Line count for "strength": say how many lines of the data contain it, with no other text.

++++ EXTRACTED DATA ++++

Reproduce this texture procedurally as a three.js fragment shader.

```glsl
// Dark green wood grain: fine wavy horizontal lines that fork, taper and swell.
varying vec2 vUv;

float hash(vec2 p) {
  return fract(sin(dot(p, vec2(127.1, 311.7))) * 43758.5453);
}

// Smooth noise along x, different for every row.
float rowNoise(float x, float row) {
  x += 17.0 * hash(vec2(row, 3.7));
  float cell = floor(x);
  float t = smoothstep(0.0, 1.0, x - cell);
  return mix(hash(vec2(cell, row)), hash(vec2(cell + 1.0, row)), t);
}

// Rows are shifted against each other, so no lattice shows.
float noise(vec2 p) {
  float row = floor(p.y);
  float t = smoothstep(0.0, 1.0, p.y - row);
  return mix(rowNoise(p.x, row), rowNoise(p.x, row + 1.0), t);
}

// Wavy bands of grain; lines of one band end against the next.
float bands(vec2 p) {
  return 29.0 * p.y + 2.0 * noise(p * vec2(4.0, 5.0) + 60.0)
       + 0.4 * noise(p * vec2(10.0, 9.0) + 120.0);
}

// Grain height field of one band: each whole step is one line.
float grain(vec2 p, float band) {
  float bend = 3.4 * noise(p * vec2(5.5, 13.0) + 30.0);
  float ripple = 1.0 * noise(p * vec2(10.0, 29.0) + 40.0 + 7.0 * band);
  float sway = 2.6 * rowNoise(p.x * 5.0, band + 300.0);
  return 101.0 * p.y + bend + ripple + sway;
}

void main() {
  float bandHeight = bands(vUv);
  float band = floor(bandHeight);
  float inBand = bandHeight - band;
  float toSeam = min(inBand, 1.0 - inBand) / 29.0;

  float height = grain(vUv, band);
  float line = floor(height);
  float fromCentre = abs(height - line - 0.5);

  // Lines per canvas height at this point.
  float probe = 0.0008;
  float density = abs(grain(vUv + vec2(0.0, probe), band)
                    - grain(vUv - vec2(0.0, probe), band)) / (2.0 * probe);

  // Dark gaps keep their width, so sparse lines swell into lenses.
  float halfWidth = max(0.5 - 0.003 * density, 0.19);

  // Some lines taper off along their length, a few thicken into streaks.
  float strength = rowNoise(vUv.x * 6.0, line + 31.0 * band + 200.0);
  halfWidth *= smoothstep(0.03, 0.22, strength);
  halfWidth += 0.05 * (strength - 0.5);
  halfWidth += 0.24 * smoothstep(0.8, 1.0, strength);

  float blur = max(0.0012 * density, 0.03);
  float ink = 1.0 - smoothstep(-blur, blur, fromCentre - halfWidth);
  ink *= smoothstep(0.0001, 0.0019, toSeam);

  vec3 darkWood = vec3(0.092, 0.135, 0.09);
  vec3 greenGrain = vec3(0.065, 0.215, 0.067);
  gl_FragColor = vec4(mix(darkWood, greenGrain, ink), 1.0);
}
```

++++

| RESULT |
4